▶ _EXERCISE GOAL_
Select all lines holding the word "quality" from the entries that follow.

▶ _RECORD EXCERPTS_
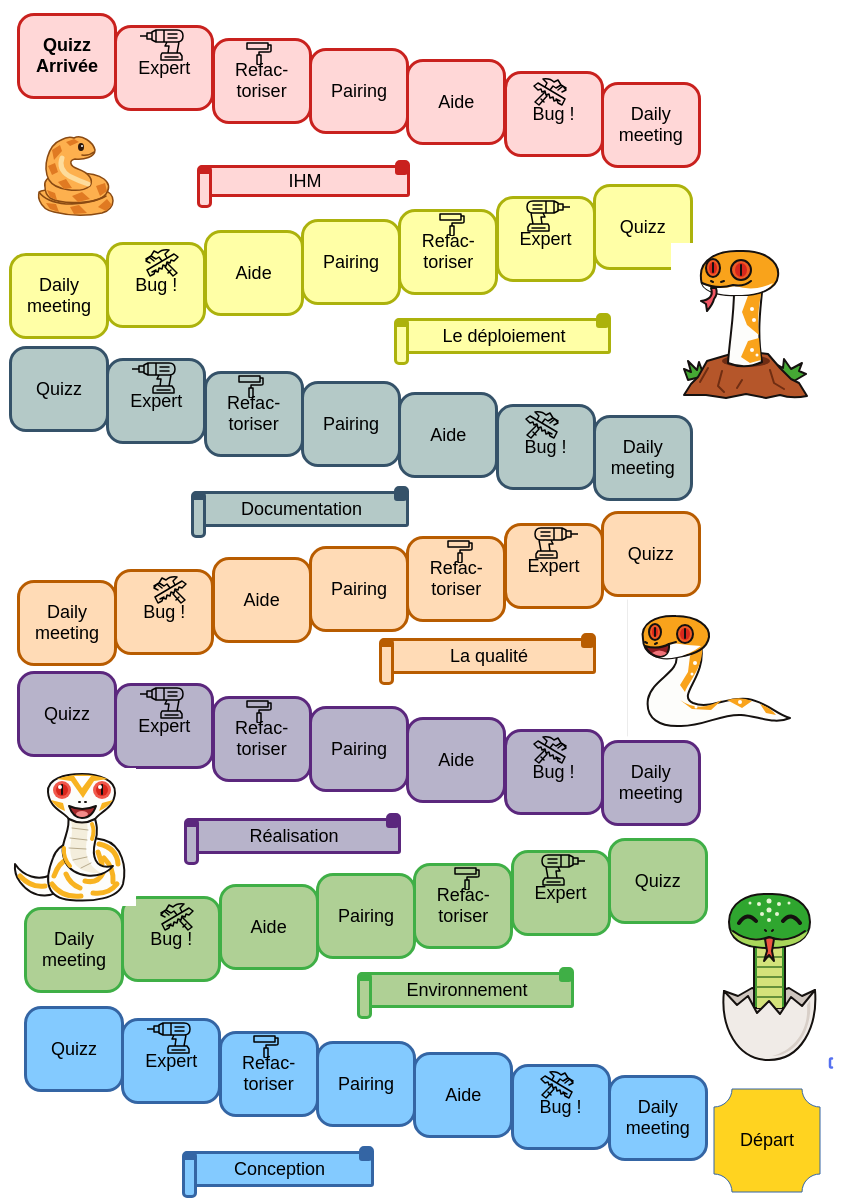
<!DOCTYPE html>
<html lang="fr">
<head>
<meta charset="utf-8">
<title>Jeu de plateau – parcours projet</title>
<style>
:root { --ink: #000; --paper: #fff; --start: #ffd320; --start-edge: #3465a4; --gold: #f9a31b; --white: #fdfdfb; --eye: #d9271c; }
* { box-sizing: border-box; margin: 0; padding: 0; }
body { width: 849px; height: 1200px; overflow: hidden; background: var(--paper); color: var(--ink); font: 18px/21px "Liberation Sans", Arial, sans-serif; }
.board { position: relative; width: 849px; height: 1200px; overflow: hidden; }
.ihm { --edge: #c9211e; --fill: #ffd7d7; }
.deploy { --edge: #acb20c; --fill: #ffffa6; }
.docs { --edge: #355269; --fill: #b4c9c7; }
.quality { --edge: #b85c00; --fill: #ffdbb6; }
.build { --edge: #5b277d; --fill: #b7b3ca; }
.env { --edge: #3faf46; --fill: #afd095; }
.design { --edge: #3465a4; --fill: #83caff; }
.track { position: absolute; left: var(--x); top: var(--y); display: flex; align-items: flex-start; list-style: none; }
.track li { position: relative; flex: none; display: flex; align-items: center; justify-content: center; width: 100px; height: 86px; margin-right: -2.7px; border: 3px solid var(--edge); border-radius: 17px; background: var(--fill); text-align: center; }
.down li:nth-child(2), .up li:nth-child(6) { margin-top: 12px; }
.down li:nth-child(3), .up li:nth-child(5) { margin-top: 25px; }
.down li:nth-child(4), .up li:nth-child(4) { margin-top: 35px; }
.down li:nth-child(5), .up li:nth-child(3) { margin-top: 46px; }
.down li:nth-child(6), .up li:nth-child(2) { margin-top: 58px; }
.down li:nth-child(7), .up li:nth-child(1) { margin-top: 69px; }
.icon { position: absolute; fill: none; stroke: var(--ink); stroke-width: 1.5; stroke-linejoin: round; stroke-linecap: round; overflow: visible; }
.drill { left: 23px; top: 1px; width: 44px; height: 32px; }
.roller { left: 31px; top: 1px; width: 26px; height: 23px; }
.tools { left: 26px; top: 4px; width: 34px; height: 29px; }
.up .drill { left: 27px; transform: scaleX(-1); }
.up .roller { left: 38px; }
.up .tools { left: 36px; transform: scaleX(-1); }
.banner { position: absolute; left: var(--x); top: var(--y); width: var(--w, 214px); height: 36px; display: flex; align-items: center; justify-content: center; border: 3px solid var(--edge); border-radius: 3px; background: var(--fill); font-weight: 400; font-size: 18px; }
.banner::before, .banner::after { content: ""; position: absolute; border: 3px solid var(--edge); }
.banner::before { left: -6px; top: -3px; width: 9px; height: 41px; border-radius: 5px; background: linear-gradient(var(--edge) 6px, var(--fill) 6px); }
.banner::after { right: -3px; top: -8px; width: 9px; height: 9px; border-radius: 5px 5px 5px 3px; background: var(--edge); }
.ihm.banner { height: 32px; }
.ihm.banner::before { height: 37px; }
.start { position: absolute; left: 713px; top: 1088px; width: 108px; height: 105px; display: flex; align-items: center; justify-content: center; }
.start svg { position: absolute; inset: 0; fill: var(--start); stroke: var(--start-edge); }
.start span { position: relative; }
.figures { position: absolute; inset: 0; stroke-linejoin: round; stroke-linecap: round; }
.line { fill: none; stroke: #15110f; stroke-width: 2; }
.shape { stroke: #15110f; stroke-width: 2; }
.gold { fill: var(--gold); }
.white { fill: var(--white); }
.eye { fill: var(--eye); }
.patch { fill: #fff; }
</style>
</head>
<body>
<svg width="0" height="0" style="position:absolute" aria-hidden="true">
<defs>
<symbol id="drill" viewBox="0 0 44 32"><path d="M0 7H7M7 4h5v6H7zM12 3l4-2v12l-4-2zM16 1H37Q43 1 43 7T37 13H16M24 1v12M28 5h9M28 9h9M27 13l-2 4h4l-1 7M39 13l-2 11M22 24H40l2 3v4H21v-5zM25 28H38"/></symbol>
<symbol id="roller" viewBox="0 0 26 23"><path d="M1 1H22V7H1zM22 3h3v6q0 1-2 1H13v3M11 13h4v9q-2 2-4 0z"/></symbol>
<symbol id="tools" viewBox="0 0 34 29"><path d="M1 8L5 5 32 21 29 27 25 25 24 22 21 23 20 19 17 20 16 16 13 17 12 13 9 14 8 11 5 12zM10 1Q17 0 21 4L25 2 28 7 23 10 20 8 17 12M14 18L6 27 2 24 11 15M10 1L14 5 12 9M28 7L33 10M25 12L30 8 33 12 29 14M8 21L11 24M23 21l4 2"/></symbol>
</defs>
</svg>
<main class="board">

<ol class="track down ihm" style="--x:17px;--y:13px">
<li><b>Quizz<br>Arrivée</b></li>
<li><svg class="icon drill"><use href="#drill"/></svg>Expert</li>
<li><svg class="icon roller"><use href="#roller"/></svg>Refac-<br>toriser</li>
<li>Pairing</li>
<li>Aide</li>
<li><svg class="icon tools"><use href="#tools"/></svg>Bug !</li>
<li>Daily<br>meeting</li>
</ol>
<h2 class="banner ihm" style="--x:200px;--y:165px;--w:210px">IHM</h2>

<ol class="track up deploy" style="--x:9px;--y:184px">
<li>Daily<br>meeting</li>
<li><svg class="icon tools"><use href="#tools"/></svg>Bug !</li>
<li>Aide</li>
<li>Pairing</li>
<li><svg class="icon roller"><use href="#roller"/></svg>Refac-<br>toriser</li>
<li><svg class="icon drill"><use href="#drill"/></svg>Expert</li>
<li>Quizz</li>
</ol>
<h2 class="banner deploy" style="--x:397px;--y:318px">Le déploiement</h2>

<ol class="track down docs" style="--x:9px;--y:346px">
<li>Quizz</li>
<li><svg class="icon drill"><use href="#drill"/></svg>Expert</li>
<li><svg class="icon roller"><use href="#roller"/></svg>Refac-<br>toriser</li>
<li>Pairing</li>
<li>Aide</li>
<li><svg class="icon tools"><use href="#tools"/></svg>Bug !</li>
<li>Daily<br>meeting</li>
</ol>
<h2 class="banner docs" style="--x:194px;--y:491px;--w:215px">Documentation</h2>

<ol class="track up quality" style="--x:17px;--y:511px">
<li>Daily<br>meeting</li>
<li><svg class="icon tools"><use href="#tools"/></svg>Bug !</li>
<li>Aide</li>
<li>Pairing</li>
<li><svg class="icon roller"><use href="#roller"/></svg>Refac-<br>toriser</li>
<li><svg class="icon drill"><use href="#drill"/></svg>Expert</li>
<li>Quizz</li>
</ol>
<h2 class="banner quality" style="--x:382px;--y:638px">La qualité</h2>

<ol class="track down build" style="--x:17px;--y:671px">
<li>Quizz</li>
<li><svg class="icon drill"><use href="#drill"/></svg>Expert</li>
<li><svg class="icon roller"><use href="#roller"/></svg>Refac-<br>toriser</li>
<li>Pairing</li>
<li>Aide</li>
<li><svg class="icon tools"><use href="#tools"/></svg>Bug !</li>
<li>Daily<br>meeting</li>
</ol>
<h2 class="banner build" style="--x:187px;--y:818px">Réalisation</h2>

<ol class="track up env" style="--x:24px;--y:838px">
<li>Daily<br>meeting</li>
<li><svg class="icon tools"><use href="#tools"/></svg>Bug !</li>
<li>Aide</li>
<li>Pairing</li>
<li><svg class="icon roller"><use href="#roller"/></svg>Refac-<br>toriser</li>
<li><svg class="icon drill"><use href="#drill"/></svg>Expert</li>
<li>Quizz</li>
</ol>
<h2 class="banner env" style="--x:360px;--y:972px">Environnement</h2>

<ol class="track down design" style="--x:24px;--y:1006px">
<li>Quizz</li>
<li><svg class="icon drill"><use href="#drill"/></svg>Expert</li>
<li><svg class="icon roller"><use href="#roller"/></svg>Refac-<br>toriser</li>
<li>Pairing</li>
<li>Aide</li>
<li><svg class="icon tools"><use href="#tools"/></svg>Bug !</li>
<li>Daily<br>meeting</li>
</ol>
<h2 class="banner design" style="--x:185px;--y:1151px;--w:189px">Conception</h2>

<p class="start"><svg width="108" height="105" aria-hidden="true"><path d="M19 1H89A18 18 0 0 0 107 19V86A18 18 0 0 0 89 104H19A18 18 0 0 0 1 86V19A18 18 0 0 0 19 1z"/></svg><span>Départ</span></p>

<svg class="figures" width="849" height="1200" viewBox="0 0 849 1200" aria-hidden="true">
<g id="coiled-snake" fill="#fdb04e" stroke="#8a4a12" stroke-width="1.5">
<path d="M41 191C36 192 38 209 54 212Q78 218 102 213C117 209 116 192 103 190Q72 184 41 191z"/>
<path d="M45 187C42 175 62 172 78 173C102 173 114 182 106 194C98 204 62 205 50 198Q45 194 45 187z"/>
<path d="M74 138C82 134 93 142 95 150C95 157 84 160 75 159C69 160 69 166 78 169C89 173 94 180 90 186C80 194 55 190 49 180C42 167 48 145 61 140Q68 136 74 138z"/>
<path d="M39 192Q46 202 66 204 92 204 106 196" fill="none"/>
<path d="M62 158Q58 169 69 176 79 181 88 184" fill="none" stroke="#fddc9c" stroke-width="5"/>
<path d="M82 155Q89 156 94 152" fill="none"/>
<g fill="#e07a22" stroke="none"><path d="M52 150l8-5 2 6-8 9zM48 166l7-3 3 9-6 3zM58 182l8-3 6 9-8 1zM47 190l8 3 2 7-7-3zM72 196l10-4 8 7-12 3zM96 186l9-3 2 8-7 5zM46 203l10 1 3 8-9-3zM70 207l9-2 8 8-13 1zM98 207l9-8 5 6-6 6zM66 142l8-3 5 3-9 4z"/></g>
<ellipse cx="81" cy="147" rx="3" ry="4" fill="#2b170b" stroke="none"/><circle cx="82" cy="146" r="1" fill="#fff" stroke="none"/>
</g>

<g id="mound-snake">
<path class="patch" d="M671 243H815V405H671z"/>
<path d="M688 380L684 369 691 372 688 361 697 370 699 362 704 376zM780 378L774 363 783 368 784 359 791 369 802 363 799 371 806 374 794 381z" fill="#45a834" class="shape"/>
<path class="shape" d="M684 395L691 384 698 377 707 361 724 356 742 351 768 354 780 368 791 379 799 383 807 396Q792 399 780 395L766 398 746 394 726 398 706 395z" fill="#b5562a"/>
<path d="M708 368l-8 14M722 371l-4 15 6 6M770 370l4 13 10 6M742 380l-5 8" class="line" stroke-width="1.5" style="stroke:#6f2d12"/>
<ellipse cx="746" cy="361" rx="24" ry="6" fill="#6d2c14"/>
<path class="shape white" d="M734 283C735 310 730 335 728 363Q745 370 762 362C757 335 760 310 763 283z"/>
<path class="gold" d="M749 293L762 288C759 306 757 316 759 335L747 325 742 312zM748 341L759 338 761 360 750 363 741 357z"/>
<path class="shape gold" d="M701 278C699 259 719 250 740 251C765 250 780 262 778 276C777 289 759 296 737 295C718 296 700 291 701 278z"/>
<path d="M702 284Q718 291 735 286 755 292 773 283 766 294 742 295 708 296 702 284z" fill="#fff"/>
<path class="line" d="M702 283Q718 290 733 285 744 287 751 281"/>
<path d="M711 288C714 297 708 300 701 301L706 304 707 311Q713 304 714 299 718 294 716 288z" fill="#ef5664" class="shape" stroke-width="1"/>
<ellipse class="shape" cx="713" cy="268" rx="7" ry="9" fill="#f05a24"/><ellipse class="eye" cx="713" cy="268" rx="4" ry="6"/>
<ellipse class="shape" cx="741" cy="270" rx="10" ry="10" fill="#f05a24"/><ellipse class="eye" cx="741" cy="270" rx="6" ry="7"/>
<path class="line" d="M713 263v9M741 265v10M711 281l2 1M721 282l3-1"/>
<g fill="#fff"><circle cx="752" cy="309" r="2"/><circle cx="754" cy="320" r="2"/><circle cx="752" cy="350" r="2"/><circle cx="757" cy="355" r="1.5"/></g>
</g>

<g id="gliding-snake">
<path d="M627.5 600V736" stroke="#ececec"/>
<path class="shape white" d="M676 655C681 672 652 679 648 699C645 719 660 727 681 726C705 726 720 714 741 715C758 716 774 725 790 718C777 715 767 702 748 699C727 696 710 710 693 703C676 695 707 678 701 645z"/>
<path class="gold" d="M690 656L702 646C704 667 689 681 685 692L680 685 688 672zM680 700Q696 711 713 704L722 700 711 710 692 709zM727 700Q741 696 752 701L742 708zM760 704Q771 708 776 715L766 713z"/>
<path class="shape gold" d="M643 639C640 624 655 615 676 616C697 616 710 626 709 637C707 650 692 655 678 657C658 662 643 653 643 639z"/>
<path d="M645 647Q659 651 672 643L688 645 701 646Q689 655 677 657 655 662 645 647z" fill="#fff"/>
<path class="shape" d="M645 646Q658 650 669 644 670 656 659 657 649 655 645 646z" fill="#8c1b20"/><path d="M652 653Q659 648 667 653 662 659 652 653z" fill="#f0737a"/>
<path class="line" d="M669 644L676 642M645 642l2 1M655 644l2-1"/>
<ellipse class="shape" cx="655" cy="632" rx="6" ry="8" fill="#f05a24"/><ellipse class="eye" cx="655" cy="632" rx="3" ry="5"/>
<ellipse class="shape" cx="685" cy="634" rx="8" ry="9" fill="#f05a24"/><ellipse class="eye" cx="685" cy="634" rx="5" ry="6"/>
<path class="line" d="M655 628v8M685 629v9"/>
<g fill="#fff"><circle cx="695" cy="663" r="2"/><circle cx="692" cy="674" r="1.5"/><circle cx="696" cy="707" r="1.5"/><circle cx="740" cy="702" r="2"/></g>
</g>

<g id="baby-python">
<path class="patch" d="M8 768H136V906H8z"/>
<path class="shape white" d="M15 864C23 876 38 882 53 874C61 866 69 873 64 885C57 897 35 902 20 882Q14 874 15 864z"/>
<path class="shape white" d="M53 858C58 842 83 834 104 840C122 845 127 867 123 884C118 899 92 902 70 900C48 898 43 883 53 858z"/>
<g fill="none" stroke="#f8b321" stroke-width="5"><path d="M20 876Q31 888 45 886M54 876Q59 862 67 860M52 884Q62 898 81 896M99 844Q117 848 118 864M104 858Q114 868 113 882M93 893Q108 895 117 884M85 881Q98 884 103 873M66 874Q70 884 80 888M98 852l4 12"/></g>
<path class="shape white" d="M68 816C72 832 57 844 65 861C72 878 101 881 113 866C94 870 92 855 95 842C99 831 96 822 94 815z"/>
<path d="M70 818C76 834 66 847 73 861Q80 874 101 873 86 865 86 848C87 836 89 828 86 818z" fill="#f4eedc"/>
<path d="M72 828l16 2M70 838l17 2M69 848l17 1M73 860l14-3M81 868l10-5" stroke="#b8ab8d" fill="none"/>
<path d="M92 824Q95 831 92 839M64 848Q63 858 70 866" fill="none" stroke="#f8b321" stroke-width="4"/>
<path class="shape white" d="M48 792C47 779 64 774 82 774C99 774 116 780 115 793C114 808 100 812 95 819Q82 826 69 819C64 812 49 808 48 792z"/>
<path d="M57 779Q82 770 108 779L94 781 83 798 71 781z" fill="#f8b321"/><path d="M74 776L82 788 91 776z" fill="#fff"/>
<path d="M51 800Q56 808 65 811L63 803zM113 800Q107 808 99 811L102 803z" fill="#f8b321"/>
<circle cx="62" cy="790" r="9" fill="#f1584b"/><circle class="eye" cx="62" cy="790" r="6"/><circle cx="102" cy="790" r="9" fill="#f1584b"/><circle class="eye" cx="102" cy="790" r="6"/>
<path d="M62 785v9M102 785v9" class="line"/><circle cx="60" cy="787" r="2" fill="#fff"/><circle cx="100" cy="787" r="2" fill="#fff"/>
<path class="shape" d="M69 806Q82 812 96 806 92 818 82 818 73 818 69 806z" fill="#a62a2c"/><ellipse cx="82" cy="814" rx="6" ry="3" fill="#f58b8a"/>
<path class="line" d="M79 802h1M85 802h1"/>
</g>

<g id="hatching-snake">
<path class="shape" d="M724 991L738 996 752 988 770 994 789 988 802 996 815 990Q808 1012 770 1014 731 1012 724 991z" fill="#cfc6bf"/>
<path class="shape" d="M754 938V1008H785V938z" fill="#3f9a2f"/>
<path d="M757 938H782V1008H757z" fill="#d4e27a"/>
<path d="M757 957H782M757 967H782M757 977H782M757 987H782M757 997H782" class="line" style="stroke:#65903a"/>
<path class="shape" d="M729 922C729 903 747 893 769 894C793 893 810 904 810 922C810 938 797 948 769 948C742 948 729 939 729 922z" fill="#2fa62f"/>
<path d="M731 931Q746 942 769 937 792 942 808 931 802 947 769 947 738 947 731 931z" fill="#a9d65a"/>
<path class="line" d="M733 931Q750 944 769 937 788 944 805 931M765 930l1 1M773 930l-1 1"/>
<path d="M739 923Q747 911 756 921M783 921Q791 911 800 923" class="line" stroke-width="4" style="stroke-width:4"/>
<path class="shape" d="M765 939Q770 936 774 939L772 951 774 961 769 955 764 961 767 951z" fill="#ee5340"/>
<g fill="#e5f5d2"><circle cx="769" cy="901" r="2.5"/><circle cx="759" cy="904" r="2"/><circle cx="779" cy="904" r="2"/><circle cx="769" cy="910" r="2.5"/><circle cx="762" cy="914" r="2"/><circle cx="777" cy="914" r="2"/><circle cx="769" cy="920" r="2"/><circle cx="750" cy="903" r="1.5"/><circle cx="789" cy="903" r="1.5"/></g>
<path class="shape" d="M724 991L737 1005 748 996 757 1013 769 1001 780 1014 791 997 802 1006 815 990C818 1027 801 1060 769 1060C737 1060 720 1027 724 991z" fill="#f0ebe7"/>
<path d="M807 1005C809 1030 795 1050 772 1056C797 1056 813 1028 810 1000z" fill="#d8cfc8"/>
</g>
<path id="edge-mark" d="M832 1058.5H831Q830 1058.5 830 1060V1066Q830 1067.5 831 1067.5H832" fill="none" stroke="#5570f0" stroke-width="2.5"/>
</svg>
</main>
</body>
</html>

▶ _EXPECTED OUTPUT_
.quality { --edge: #b85c00; --fill: #ffdbb6; }
<ol class="track up quality" style="--x:17px;--y:511px">
<h2 class="banner quality" style="--x:382px;--y:638px">La qualité</h2>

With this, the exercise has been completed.